  4. The solutions-based design framework of permaculture exhibits transformative potential, working to holistically integrate natural and human systems toward a more just society. The term can be defined and applied in a breadth of ways, contributing to both strengths and weaknesses for its capacity toward change. To explore the tension of breadth as strength and weakness, we interviewed 25 prominent permaculture teachers and practitioners across the United States (US) regarding how they define permaculture as a concept and perceive the term’s utility. We find that permaculture casts a wide net that participants grapple with in their own work. They engaged in a negotiation process of how they associate or disassociate themselves with the term, recognizing that it can be both unifying and polarizing. Further, there was noted concern of permaculture’s failure to cite and acknowledge its rootedness in Indigenous knowledge, as well as distinguish itself from Indigenous alternatives. We contextualize these findings within the resounding call for a decolonization of modern ways of living and the science of sustainability, of which permaculture can be critically part of. We conclude with recommended best practices for how to continuously (re-)define permaculture in an embodied and dynamic way to work toward these goals.

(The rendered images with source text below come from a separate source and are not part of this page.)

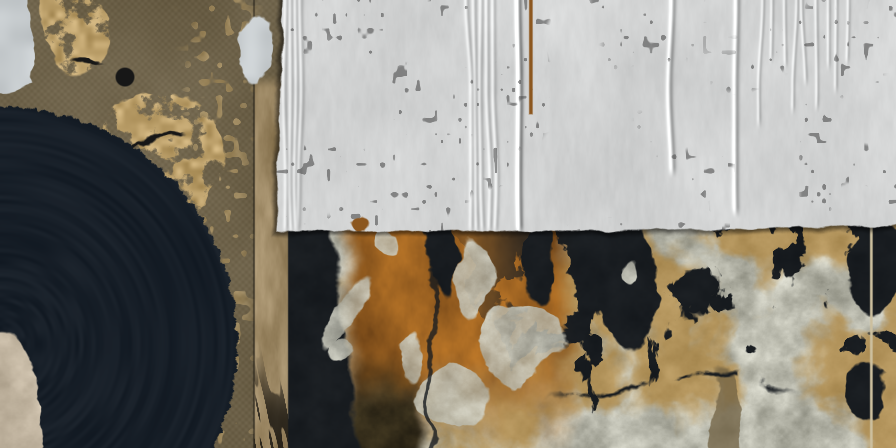
This background is drawn by a Shadertoy shader. Its source:

```glsl
float hash(vec2 p) {
    return fract(sin(dot(p, vec2(127.1, 311.7))) * 43758.5453);
}

float noise(vec2 p) {
    vec2 i = floor(p), f = fract(p);
    f = f * f * (3.0 - 2.0 * f);
    return mix(mix(hash(i), hash(i + vec2(1, 0)), f.x),
               mix(hash(i + vec2(0, 1)), hash(i + vec2(1, 1)), f.x), f.y);
}

float fbm(vec2 p) {
    float sum = 0.0, amp = 0.5;
    for (int i = 0; i < 5; i++) {
        sum += amp * noise(p);
        p = p * 2.03 + 17.3;
        amp *= 0.5;
    }
    return sum;
}

// Antialiased inside of a signed distance
float fill(float d) {
    float px = 1.0 / iResolution.y;
    return smoothstep(px, -px, d);
}

// Ellipse: center in xy, radii in zw
float blob(vec2 p, vec4 e) {
    return fill((length((p - e.xy) / e.zw) - 1.0) * min(e.z, e.w));
}

float band(float x, float lo, float hi, float soft) {
    return smoothstep(lo - soft, lo + soft, x) * smoothstep(hi + soft, hi - soft, x);
}

// Vertical paint ridge, lit on one side and shaded on the other
float ridge(vec2 p, float x, float low, float width) {
    float d = (p.x - x - 0.016 * (noise(vec2(p.y * 5.0, x * 40.0)) - 0.5)) / width;
    return d * exp(-d * d) * smoothstep(low - 0.01, low + 0.02, p.y);
}

vec3 oliveGround(vec2 p, vec2 q) {
    vec3 col = vec3(0.43, 0.385, 0.29) + 0.12 * (fbm(p * 5.0) - 0.5);
    col += 0.02 * sin(p.x * 420.0) * sin(p.y * 420.0);

    // Speckled gold dabs
    vec3 gold = vec3(0.74, 0.63, 0.42) + 0.2 * (noise(p * 60.0) - 0.5);
    float dabs = max(blob(q, vec4(0.17, 0.95, 0.07, 0.13)), blob(q, vec4(0.35, 0.65, 0.15, 0.15)));
    col = mix(col, gold, dabs * smoothstep(0.36, 0.48, fbm(p * 32.0)));
    col = mix(col, gold, 0.6 * smoothstep(0.72, 0.8, noise(p * 55.0)) * band(p.x, 0.42, 0.56, 0.04));

    // Tan seam with scratches
    vec3 seam = vec3(0.6, 0.52, 0.38) + 0.3 * (fbm(p * vec2(30, 9)) - 0.5);
    float scratch = smoothstep(0.58, 0.68, noise(vec2(p.x * 130.0 + p.y * 25.0, p.y * 12.0)));
    seam *= 1.0 - 0.7 * scratch * smoothstep(0.25, 0.05, p.y);
    col = mix(col, seam, band(p.x, 0.568, 0.66, 0.003) * smoothstep(0.84, 0.8, p.y));
    col *= 1.0 - 0.45 * band(p.x, 0.565, 0.569, 0.002);

    // White patches, dark dot and strokes
    float white = max(fill(max(q.x - 0.07, 0.805 - q.y)), blob(q, vec4(0.573, 0.885, 0.045, 0.06)));
    col = mix(col, vec3(0.83, 0.85, 0.86) - 0.1 * noise(p * 25.0), white);
    float ink = max(blob(p, vec4(0.279, 0.828, 0.021, 0.021)), blob(q, vec4(0.19, 0.857, 0.03, 0.006)));
    ink = max(ink, fill(abs(q.y - 0.6 - 0.25 * q.x) - 0.004) * band(q.x, 0.23, 0.4, 0.01));
    return mix(col, vec3(0.09), ink);
}

// Dark brushed arc with a pale hollow
vec3 brushedDisc(vec3 col, vec2 p, vec2 q) {
    vec2 v = p - vec2(0, 0.232);
    float radius = length(v), angle = atan(v.y, v.x);
    float bristle = noise(vec2(radius * 110.0, angle * 2.5));
    float edge = radius - 0.53 + 0.022 * (fbm(vec2(angle * 45.0, radius * 25.0)) - 0.5);
    col = mix(col, vec3(0.075, 0.105, 0.14) + 0.045 * (bristle - 0.2), fill(edge));
    vec3 cream = vec3(0.76, 0.71, 0.63) + 0.25 * (fbm(p * 20.0) - 0.5);
    return mix(col, cream, blob(q, vec4(-0.015, 0.04, 0.105, 0.22)));
}

vec3 collage(vec2 p, vec2 q) {
    float grain = fbm(p * 24.0), patches = fbm(q * vec2(7, 6) + 5.0);
    vec3 ink = vec3(0.07, 0.085, 0.1) + 0.05 * grain;
    vec3 pale = vec3(0.73, 0.73, 0.68) + 0.3 * (grain - 0.5);
    vec3 col = mix(vec3(0.7, 0.58, 0.36), pale, smoothstep(0.33, 0.52, patches)) + 0.16 * (grain - 0.5);

    // Rust and olive stains
    vec3 rust = mix(vec3(0.4, 0.24, 0.08), vec3(0.74, 0.47, 0.16), fbm(p * vec2(16, 9)) * 1.2);
    col = mix(col, rust, band(q.x, 0.78, 1.26, 0.03) * smoothstep(0.0, 0.22, q.y + 0.3 * (patches - 0.4)));
    col = mix(col, vec3(0.2, 0.17, 0.1) * (0.5 + grain), band(q.x, 0.78, 0.93, 0.02) * smoothstep(0.22, 0.08, q.y));
    col = mix(col, vec3(0.44, 0.38, 0.26), 0.75 * blob(q, vec4(1.62, 0.06, 0.035, 0.12)));

    // Dark masses, denser toward the top right
    vec4 masses[5] = vec4[5](vec4(1.405, 0.36, 0.07, 0.16), vec4(0.98, 0.44, 0.03, 0.09),
        vec4(1.2, 0.42, 0.035, 0.1), vec4(1.95, 0.41, 0.065, 0.1), vec4(1.94, 0.12, 0.04, 0.06));
    float dark = band(q.x, 0.55, 0.8 - 0.12 * q.y, 0.006);
    for (int i = 0; i < 5; i++) dark = max(dark, blob(q, masses[i]));
    float density = fbm(q * vec2(13, 9)) + 0.75 * (p.y - 0.37);
    dark = max(dark, smoothstep(0.53, 0.56, density) * smoothstep(0.9, 1.3, p.x));
    float vein = smoothstep(0.008, 0.0, abs(q.y - 0.135 - 0.03 * sin(q.x * 9.0)));
    dark = max(dark, vein * band(p.x, 1.25, 1.75, 0.04) * smoothstep(0.35, 0.5, fbm(p * 18.0)));
    col = mix(col, ink, dark);

    // Pale poured blots
    vec4 blots[7] = vec4[7](vec4(0.755, 0.22, 0.03, 0.025), vec4(0.872, 0.46, 0.03, 0.035),
        vec4(1.05, 0.38, 0.045, 0.085), vec4(1.01, 0.11, 0.09, 0.06), vec4(0.915, 0.2, 0.022, 0.05),
        vec4(1.16, 0.23, 0.09, 0.09), vec4(1.42, 0.385, 0.018, 0.025));
    float blot = blob(mat2(0.8, 0.6, -0.6, 0.8) * (q - vec2(0.77, 0.3)), vec4(0, 0, 0.025, 0.09));
    for (int i = 0; i < 7; i++) blot = max(blot, blob(q, blots[i]));
    col = mix(col, pale + 0.03, blot * (0.75 + 0.25 * grain));

    // Dark seam and pale thread
    col = mix(col, ink, 0.8 * fill(abs(q.x - 0.955) - 0.005));
    return mix(col, vec3(0.8, 0.75, 0.62), fill(abs(p.x - 1.945) - 0.003));
}

vec3 whitePanel(vec2 p, vec2 q) {
    vec3 col = vec3(0.825, 0.83, 0.83) + 0.1 * (fbm(p * vec2(7, 5)) - 0.48);
    col += 0.05 * (fbm(p * vec2(90, 25)) - 0.5);
    float relief = 1.5 * ridge(p, 1.16, 0.48, 0.006) + ridge(p, 1.5, 0.61, 0.006) + ridge(p, 1.65, 0.52, 0.006);
    for (float i = 0.0; i < 9.0; i++) {
        float x = i < 4.0 ? 0.635 + 0.012 * i : 0.994 + 0.014 * i;
        relief += 0.6 * ridge(p, x, 0.48, 0.005);
        relief += 0.6 * ridge(p, 1.7 + 0.024 * i, 0.71 + 0.2 * hash(vec2(i, 3)), 0.004);
    }
    col -= 0.45 * relief;

    // Flecks and brown drips
    float fleck = smoothstep(0.83, 0.9, noise(p * vec2(75, 60))) * smoothstep(0.5, 0.65, noise(p * 11.0));
    col = mix(col, vec3(0.3), 0.6 * fleck);
    float drip = max(fill(max(abs(p.x - 1.185) - 0.004, 0.745 - p.y)), blob(q, vec4(0.817, 0.503, 0.017, 0.014)));
    return mix(col, vec3(0.55, 0.34, 0.12), drip);
}

void mainImage(out vec4 fragColor, in vec2 fragCoord) {
    vec2 p = fragCoord / iResolution.y;
    vec2 q = p + 0.07 * (vec2(fbm(p * 10.0), fbm(p * 10.0 + 40.0)) - 0.48);
    vec3 col = brushedDisc(oliveGround(p, q), p, q);
    col = mix(col, collage(p, q), fill(0.643 - p.x));

    // Panel with ragged edges and a cast shadow
    float panel = max(0.603 + 0.03 * p.y - p.x, 0.484 + 0.012 * smoothstep(1.3, 2.0, p.x) - p.y);
    panel += 0.016 * (fbm(p * 22.0) - 0.5);
    col *= 1.0 - 0.5 * smoothstep(0.016, 0.0, panel);
    col = mix(col, whitePanel(p, q), fill(panel));
    fragColor = vec4(clamp(col, 0.0, 1.0), 1.0);
}
```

  5. Availability of water for irrigated crops is driven by climate and policy, as moderated by public priorities and opinions. We explore how climate and water policy interact to influence water availability for cannabis (Cannabis sativa), a newly regulated crop in California, as well as how public discourse frames these interactions. Grower access to surface water covaries with precipitation frequency and oscillates consistently in an energetic 11–17 year wet-dry cycle. Assessing contemporary cannabis water policies against historic streamflow data showed that legal surface water access was most reliable for cannabis growers with small water rights (<600 m3) and limited during relatively dry years. Climate variability either facilitates or limits water access in cycles of 10–15 years—rendering cultivators with larger water rights vulnerable to periods of drought. However, news media coverage excludes growers’ perspectives and rarely mentions climate and weather, while public debate over growers’ irrigation water use presumes illegal diversion. This complicates efforts to improve growers’ legal water access, which are further challenged by climate. To promote a socially, politically, and environmentally viable cannabis industry, water policy should better represent growers’ voices and explicitly address stakeholder controversies as it adapts to this new and legal agricultural water user.